What is expected: Go through the entries below and copy each line containing the word "label".

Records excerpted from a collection

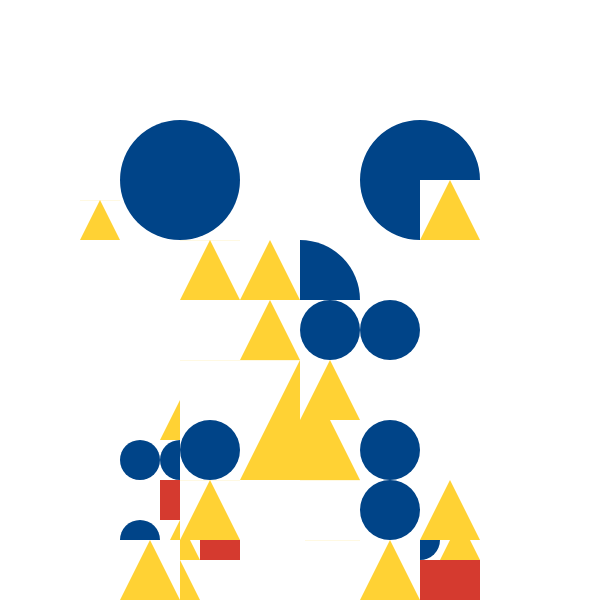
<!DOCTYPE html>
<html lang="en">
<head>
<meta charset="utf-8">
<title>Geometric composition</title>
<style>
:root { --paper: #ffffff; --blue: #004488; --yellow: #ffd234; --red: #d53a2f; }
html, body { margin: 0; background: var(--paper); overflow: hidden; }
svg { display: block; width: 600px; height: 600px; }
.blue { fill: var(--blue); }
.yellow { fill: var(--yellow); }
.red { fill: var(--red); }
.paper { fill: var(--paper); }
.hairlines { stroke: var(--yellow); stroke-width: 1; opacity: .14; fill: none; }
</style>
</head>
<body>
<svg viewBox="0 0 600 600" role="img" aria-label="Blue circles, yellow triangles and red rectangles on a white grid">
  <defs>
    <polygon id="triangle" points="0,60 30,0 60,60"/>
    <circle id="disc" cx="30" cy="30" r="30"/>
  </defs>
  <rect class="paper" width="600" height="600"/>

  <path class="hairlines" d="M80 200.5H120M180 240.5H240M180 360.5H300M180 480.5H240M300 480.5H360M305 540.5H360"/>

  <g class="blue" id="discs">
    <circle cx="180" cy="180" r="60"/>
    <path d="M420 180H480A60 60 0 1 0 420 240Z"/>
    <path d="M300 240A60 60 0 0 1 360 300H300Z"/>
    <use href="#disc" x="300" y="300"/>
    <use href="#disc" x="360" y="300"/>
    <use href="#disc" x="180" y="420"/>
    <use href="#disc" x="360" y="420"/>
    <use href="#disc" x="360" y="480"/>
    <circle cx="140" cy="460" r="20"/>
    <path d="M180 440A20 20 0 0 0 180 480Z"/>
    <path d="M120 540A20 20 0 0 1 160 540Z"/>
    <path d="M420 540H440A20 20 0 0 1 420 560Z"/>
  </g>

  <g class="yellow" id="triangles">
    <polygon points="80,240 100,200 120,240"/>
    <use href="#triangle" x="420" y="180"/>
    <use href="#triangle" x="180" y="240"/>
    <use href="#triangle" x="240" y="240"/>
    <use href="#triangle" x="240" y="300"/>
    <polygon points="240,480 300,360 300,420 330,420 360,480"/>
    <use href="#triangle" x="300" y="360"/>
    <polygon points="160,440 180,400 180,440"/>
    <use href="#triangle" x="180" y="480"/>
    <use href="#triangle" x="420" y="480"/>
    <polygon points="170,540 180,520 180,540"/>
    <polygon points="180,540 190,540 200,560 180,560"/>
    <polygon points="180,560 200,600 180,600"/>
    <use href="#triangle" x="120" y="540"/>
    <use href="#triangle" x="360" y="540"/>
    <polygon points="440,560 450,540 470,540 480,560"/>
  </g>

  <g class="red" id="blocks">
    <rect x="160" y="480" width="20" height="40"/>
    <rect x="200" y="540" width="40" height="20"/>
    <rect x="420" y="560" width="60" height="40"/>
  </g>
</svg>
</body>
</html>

---

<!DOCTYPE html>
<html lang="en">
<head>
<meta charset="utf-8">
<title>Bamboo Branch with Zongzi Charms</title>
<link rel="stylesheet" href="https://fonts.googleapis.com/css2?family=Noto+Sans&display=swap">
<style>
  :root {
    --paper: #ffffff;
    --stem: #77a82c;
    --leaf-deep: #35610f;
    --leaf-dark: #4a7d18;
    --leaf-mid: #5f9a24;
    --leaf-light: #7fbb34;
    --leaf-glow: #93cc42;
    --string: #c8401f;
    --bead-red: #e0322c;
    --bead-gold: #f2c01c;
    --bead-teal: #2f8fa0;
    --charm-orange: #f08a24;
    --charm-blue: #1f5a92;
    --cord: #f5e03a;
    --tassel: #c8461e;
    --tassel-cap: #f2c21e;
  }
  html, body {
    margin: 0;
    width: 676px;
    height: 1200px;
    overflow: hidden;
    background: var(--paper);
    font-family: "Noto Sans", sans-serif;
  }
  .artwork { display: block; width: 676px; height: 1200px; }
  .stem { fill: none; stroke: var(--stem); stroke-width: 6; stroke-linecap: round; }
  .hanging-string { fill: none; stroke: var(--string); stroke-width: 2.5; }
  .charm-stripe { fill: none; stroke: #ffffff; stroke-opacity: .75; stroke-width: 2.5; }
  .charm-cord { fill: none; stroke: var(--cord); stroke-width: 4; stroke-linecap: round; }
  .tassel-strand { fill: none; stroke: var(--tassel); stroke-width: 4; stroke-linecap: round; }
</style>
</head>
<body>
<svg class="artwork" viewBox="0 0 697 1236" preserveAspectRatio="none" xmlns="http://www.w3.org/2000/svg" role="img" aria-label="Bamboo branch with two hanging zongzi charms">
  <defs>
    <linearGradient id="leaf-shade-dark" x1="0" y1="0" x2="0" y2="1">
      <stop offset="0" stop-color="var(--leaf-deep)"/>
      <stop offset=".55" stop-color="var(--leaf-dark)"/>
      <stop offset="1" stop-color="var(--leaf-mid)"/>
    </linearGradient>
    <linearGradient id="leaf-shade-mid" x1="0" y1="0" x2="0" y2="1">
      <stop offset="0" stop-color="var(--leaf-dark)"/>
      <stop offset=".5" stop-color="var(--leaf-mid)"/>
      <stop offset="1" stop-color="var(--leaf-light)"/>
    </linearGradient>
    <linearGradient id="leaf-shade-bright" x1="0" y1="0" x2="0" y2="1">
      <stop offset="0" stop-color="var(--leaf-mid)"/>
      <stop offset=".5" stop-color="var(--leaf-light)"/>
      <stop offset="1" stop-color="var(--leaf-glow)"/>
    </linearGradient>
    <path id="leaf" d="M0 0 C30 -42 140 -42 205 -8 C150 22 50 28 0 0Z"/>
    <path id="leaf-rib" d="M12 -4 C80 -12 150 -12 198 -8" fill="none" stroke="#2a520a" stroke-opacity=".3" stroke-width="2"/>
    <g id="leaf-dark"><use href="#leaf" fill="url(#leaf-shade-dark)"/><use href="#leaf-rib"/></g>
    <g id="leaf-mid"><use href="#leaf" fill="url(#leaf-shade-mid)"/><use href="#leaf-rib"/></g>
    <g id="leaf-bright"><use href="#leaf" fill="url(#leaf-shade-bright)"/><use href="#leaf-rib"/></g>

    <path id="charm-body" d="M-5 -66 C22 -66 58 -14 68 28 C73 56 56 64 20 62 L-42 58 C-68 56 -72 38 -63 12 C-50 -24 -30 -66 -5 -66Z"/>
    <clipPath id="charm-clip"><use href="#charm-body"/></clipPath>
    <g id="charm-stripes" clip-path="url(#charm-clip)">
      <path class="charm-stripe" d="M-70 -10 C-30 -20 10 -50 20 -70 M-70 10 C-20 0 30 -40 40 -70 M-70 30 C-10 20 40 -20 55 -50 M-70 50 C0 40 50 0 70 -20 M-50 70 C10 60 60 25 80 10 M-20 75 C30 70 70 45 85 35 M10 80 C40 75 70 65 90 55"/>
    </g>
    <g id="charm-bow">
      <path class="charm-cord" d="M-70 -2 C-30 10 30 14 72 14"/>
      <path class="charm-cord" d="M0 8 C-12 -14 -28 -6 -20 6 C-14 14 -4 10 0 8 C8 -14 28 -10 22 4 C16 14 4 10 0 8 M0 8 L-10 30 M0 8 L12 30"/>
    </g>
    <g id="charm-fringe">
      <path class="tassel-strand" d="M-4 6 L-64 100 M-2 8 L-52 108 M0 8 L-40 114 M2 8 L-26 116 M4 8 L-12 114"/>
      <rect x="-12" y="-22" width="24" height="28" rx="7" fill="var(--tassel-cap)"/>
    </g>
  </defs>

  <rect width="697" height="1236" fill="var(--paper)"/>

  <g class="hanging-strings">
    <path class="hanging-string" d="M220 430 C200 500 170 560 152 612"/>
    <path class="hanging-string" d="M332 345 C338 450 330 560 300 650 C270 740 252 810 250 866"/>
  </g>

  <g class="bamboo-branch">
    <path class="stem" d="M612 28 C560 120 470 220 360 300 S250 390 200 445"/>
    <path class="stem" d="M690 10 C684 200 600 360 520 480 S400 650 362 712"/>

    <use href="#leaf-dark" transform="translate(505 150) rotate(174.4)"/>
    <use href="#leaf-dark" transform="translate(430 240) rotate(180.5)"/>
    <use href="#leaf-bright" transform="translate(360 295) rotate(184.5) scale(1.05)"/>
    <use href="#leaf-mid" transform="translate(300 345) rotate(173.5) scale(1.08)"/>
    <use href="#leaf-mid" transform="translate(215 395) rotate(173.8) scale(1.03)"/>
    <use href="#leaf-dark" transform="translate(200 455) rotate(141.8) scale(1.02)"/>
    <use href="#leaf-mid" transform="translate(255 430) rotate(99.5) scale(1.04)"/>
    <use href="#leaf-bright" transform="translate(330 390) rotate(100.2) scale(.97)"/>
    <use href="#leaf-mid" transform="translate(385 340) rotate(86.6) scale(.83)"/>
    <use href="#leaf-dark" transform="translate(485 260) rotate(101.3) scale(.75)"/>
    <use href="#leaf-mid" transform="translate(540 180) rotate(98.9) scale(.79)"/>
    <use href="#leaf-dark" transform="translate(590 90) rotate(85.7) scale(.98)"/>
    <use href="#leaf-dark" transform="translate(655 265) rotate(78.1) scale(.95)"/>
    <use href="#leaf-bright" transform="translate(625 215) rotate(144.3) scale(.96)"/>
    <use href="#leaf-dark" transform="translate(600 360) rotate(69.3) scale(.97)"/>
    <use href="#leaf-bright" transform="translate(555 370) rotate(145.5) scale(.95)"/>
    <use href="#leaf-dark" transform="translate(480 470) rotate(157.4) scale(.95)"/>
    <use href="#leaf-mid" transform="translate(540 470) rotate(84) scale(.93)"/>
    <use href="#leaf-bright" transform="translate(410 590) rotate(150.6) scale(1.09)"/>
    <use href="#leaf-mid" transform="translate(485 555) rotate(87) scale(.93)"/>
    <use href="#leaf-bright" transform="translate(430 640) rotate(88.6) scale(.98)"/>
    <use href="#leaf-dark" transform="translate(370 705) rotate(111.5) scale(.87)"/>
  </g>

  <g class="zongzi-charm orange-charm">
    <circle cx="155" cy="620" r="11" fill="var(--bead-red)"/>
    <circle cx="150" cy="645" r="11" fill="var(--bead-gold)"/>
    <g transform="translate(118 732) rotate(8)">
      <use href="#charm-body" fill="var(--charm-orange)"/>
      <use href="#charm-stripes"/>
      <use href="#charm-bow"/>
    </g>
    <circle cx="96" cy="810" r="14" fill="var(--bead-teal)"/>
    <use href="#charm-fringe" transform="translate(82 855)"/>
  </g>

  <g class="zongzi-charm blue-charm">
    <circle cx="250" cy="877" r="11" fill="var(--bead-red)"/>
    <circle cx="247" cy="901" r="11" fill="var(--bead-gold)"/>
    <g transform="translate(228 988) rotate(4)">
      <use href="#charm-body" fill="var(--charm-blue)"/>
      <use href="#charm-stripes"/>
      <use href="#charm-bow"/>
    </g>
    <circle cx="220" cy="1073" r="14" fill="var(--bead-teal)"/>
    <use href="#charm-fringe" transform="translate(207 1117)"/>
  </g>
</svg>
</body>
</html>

---

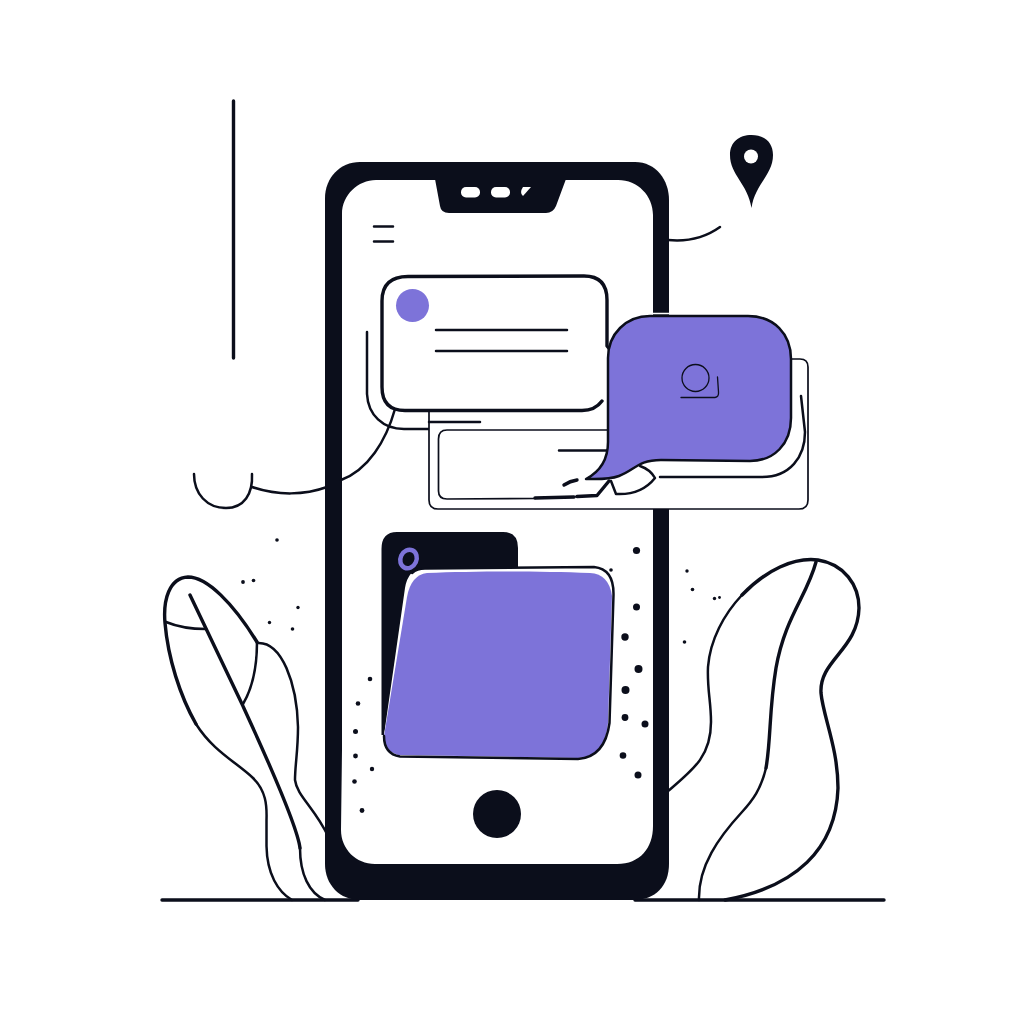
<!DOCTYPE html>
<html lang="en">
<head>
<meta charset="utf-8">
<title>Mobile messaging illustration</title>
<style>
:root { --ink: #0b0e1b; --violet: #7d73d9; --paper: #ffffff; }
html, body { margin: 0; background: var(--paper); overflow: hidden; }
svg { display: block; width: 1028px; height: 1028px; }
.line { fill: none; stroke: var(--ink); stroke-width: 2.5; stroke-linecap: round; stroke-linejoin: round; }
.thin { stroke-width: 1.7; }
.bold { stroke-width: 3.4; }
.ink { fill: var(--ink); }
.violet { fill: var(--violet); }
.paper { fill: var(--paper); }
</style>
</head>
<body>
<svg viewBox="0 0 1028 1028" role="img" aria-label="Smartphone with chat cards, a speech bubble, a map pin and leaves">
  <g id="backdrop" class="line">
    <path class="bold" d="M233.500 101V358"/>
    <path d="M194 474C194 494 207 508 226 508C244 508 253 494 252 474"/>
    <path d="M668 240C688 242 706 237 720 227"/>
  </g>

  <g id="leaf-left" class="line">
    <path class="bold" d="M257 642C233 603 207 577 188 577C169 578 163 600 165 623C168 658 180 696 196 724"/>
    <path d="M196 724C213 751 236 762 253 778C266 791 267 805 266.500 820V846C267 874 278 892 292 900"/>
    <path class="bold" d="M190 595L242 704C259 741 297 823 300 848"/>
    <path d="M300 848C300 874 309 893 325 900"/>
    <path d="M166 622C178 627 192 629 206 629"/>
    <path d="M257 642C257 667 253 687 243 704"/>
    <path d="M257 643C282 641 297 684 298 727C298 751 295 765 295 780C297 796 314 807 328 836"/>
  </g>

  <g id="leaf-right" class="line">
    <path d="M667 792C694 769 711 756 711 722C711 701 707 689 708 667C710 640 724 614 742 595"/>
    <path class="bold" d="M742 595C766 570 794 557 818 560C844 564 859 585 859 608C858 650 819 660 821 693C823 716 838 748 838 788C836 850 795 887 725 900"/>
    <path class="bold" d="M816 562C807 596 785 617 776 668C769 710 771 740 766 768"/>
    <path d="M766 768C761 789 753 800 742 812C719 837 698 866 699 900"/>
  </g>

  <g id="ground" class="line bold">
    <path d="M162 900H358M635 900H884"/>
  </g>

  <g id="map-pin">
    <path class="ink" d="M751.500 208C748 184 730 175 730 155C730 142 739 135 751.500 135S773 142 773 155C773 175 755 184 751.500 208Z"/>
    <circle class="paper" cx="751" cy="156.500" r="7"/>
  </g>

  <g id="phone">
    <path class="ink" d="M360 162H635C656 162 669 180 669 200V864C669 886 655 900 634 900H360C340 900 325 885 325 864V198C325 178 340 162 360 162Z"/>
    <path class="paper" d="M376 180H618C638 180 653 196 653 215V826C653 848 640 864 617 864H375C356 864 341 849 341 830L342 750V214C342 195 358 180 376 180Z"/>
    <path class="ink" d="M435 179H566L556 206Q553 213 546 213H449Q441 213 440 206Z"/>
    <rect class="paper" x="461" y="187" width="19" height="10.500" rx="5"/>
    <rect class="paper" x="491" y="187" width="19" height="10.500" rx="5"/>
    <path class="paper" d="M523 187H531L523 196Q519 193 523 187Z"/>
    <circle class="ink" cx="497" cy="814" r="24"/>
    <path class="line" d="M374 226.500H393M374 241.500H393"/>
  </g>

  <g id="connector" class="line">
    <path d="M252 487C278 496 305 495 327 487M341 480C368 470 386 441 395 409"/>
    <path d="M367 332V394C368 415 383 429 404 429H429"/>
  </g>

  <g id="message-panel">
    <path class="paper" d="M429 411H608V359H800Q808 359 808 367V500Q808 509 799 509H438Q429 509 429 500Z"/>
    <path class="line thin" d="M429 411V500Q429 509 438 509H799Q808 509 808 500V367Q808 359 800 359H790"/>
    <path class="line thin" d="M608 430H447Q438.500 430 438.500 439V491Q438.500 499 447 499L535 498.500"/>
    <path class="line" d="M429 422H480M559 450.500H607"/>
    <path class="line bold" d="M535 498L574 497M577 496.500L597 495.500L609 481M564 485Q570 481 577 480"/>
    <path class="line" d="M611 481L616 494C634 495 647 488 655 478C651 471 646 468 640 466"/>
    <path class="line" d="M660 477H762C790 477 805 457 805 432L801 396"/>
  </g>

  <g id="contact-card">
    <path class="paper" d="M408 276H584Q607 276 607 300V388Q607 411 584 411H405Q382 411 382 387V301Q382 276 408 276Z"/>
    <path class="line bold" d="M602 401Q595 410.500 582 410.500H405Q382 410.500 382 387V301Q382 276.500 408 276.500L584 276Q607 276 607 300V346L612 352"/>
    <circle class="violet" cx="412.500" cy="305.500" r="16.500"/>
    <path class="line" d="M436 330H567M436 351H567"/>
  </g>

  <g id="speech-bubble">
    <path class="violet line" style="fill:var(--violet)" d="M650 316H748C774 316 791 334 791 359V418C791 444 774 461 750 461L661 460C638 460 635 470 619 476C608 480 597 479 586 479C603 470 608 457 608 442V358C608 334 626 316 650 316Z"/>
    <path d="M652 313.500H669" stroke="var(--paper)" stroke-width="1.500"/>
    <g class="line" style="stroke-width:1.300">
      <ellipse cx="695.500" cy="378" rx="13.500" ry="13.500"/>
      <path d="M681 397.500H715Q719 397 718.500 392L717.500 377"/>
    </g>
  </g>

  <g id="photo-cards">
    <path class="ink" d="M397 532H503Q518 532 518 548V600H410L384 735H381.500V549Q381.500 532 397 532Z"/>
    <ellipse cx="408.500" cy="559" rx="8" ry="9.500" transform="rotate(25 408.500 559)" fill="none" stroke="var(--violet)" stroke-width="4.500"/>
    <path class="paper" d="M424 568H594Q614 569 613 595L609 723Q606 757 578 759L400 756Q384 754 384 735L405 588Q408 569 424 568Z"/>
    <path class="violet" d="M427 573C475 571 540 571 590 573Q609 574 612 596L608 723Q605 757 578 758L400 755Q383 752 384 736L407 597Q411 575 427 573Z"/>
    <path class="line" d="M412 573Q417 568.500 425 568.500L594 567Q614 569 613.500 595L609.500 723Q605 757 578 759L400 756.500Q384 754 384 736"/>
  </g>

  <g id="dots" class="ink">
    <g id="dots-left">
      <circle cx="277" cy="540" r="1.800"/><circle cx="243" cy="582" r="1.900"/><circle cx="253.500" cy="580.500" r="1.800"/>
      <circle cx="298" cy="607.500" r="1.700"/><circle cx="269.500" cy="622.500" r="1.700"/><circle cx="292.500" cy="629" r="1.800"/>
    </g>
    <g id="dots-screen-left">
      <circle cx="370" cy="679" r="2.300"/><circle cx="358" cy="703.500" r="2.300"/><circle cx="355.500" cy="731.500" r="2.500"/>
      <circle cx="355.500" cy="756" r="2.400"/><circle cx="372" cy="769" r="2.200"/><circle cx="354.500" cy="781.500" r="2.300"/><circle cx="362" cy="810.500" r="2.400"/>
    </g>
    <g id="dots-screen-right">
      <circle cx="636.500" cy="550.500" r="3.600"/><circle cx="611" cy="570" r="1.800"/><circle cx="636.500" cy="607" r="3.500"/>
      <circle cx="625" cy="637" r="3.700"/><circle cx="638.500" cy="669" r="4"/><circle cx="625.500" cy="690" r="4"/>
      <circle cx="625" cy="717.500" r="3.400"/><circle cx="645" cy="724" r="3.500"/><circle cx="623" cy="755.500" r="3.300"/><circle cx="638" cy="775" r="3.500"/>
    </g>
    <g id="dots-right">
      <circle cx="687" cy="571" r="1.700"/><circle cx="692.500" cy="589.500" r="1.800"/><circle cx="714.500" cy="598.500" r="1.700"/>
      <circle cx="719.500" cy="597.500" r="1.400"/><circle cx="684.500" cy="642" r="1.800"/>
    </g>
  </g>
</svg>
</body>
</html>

Answer to the exercise:
<svg viewBox="0 0 600 600" role="img" aria-label="Blue circles, yellow triangles and red rectangles on a white grid">
<svg class="artwork" viewBox="0 0 697 1236" preserveAspectRatio="none" xmlns="http://www.w3.org/2000/svg" role="img" aria-label="Bamboo branch with two hanging zongzi charms">
<svg viewBox="0 0 1028 1028" role="img" aria-label="Smartphone with chat cards, a speech bubble, a map pin and leaves">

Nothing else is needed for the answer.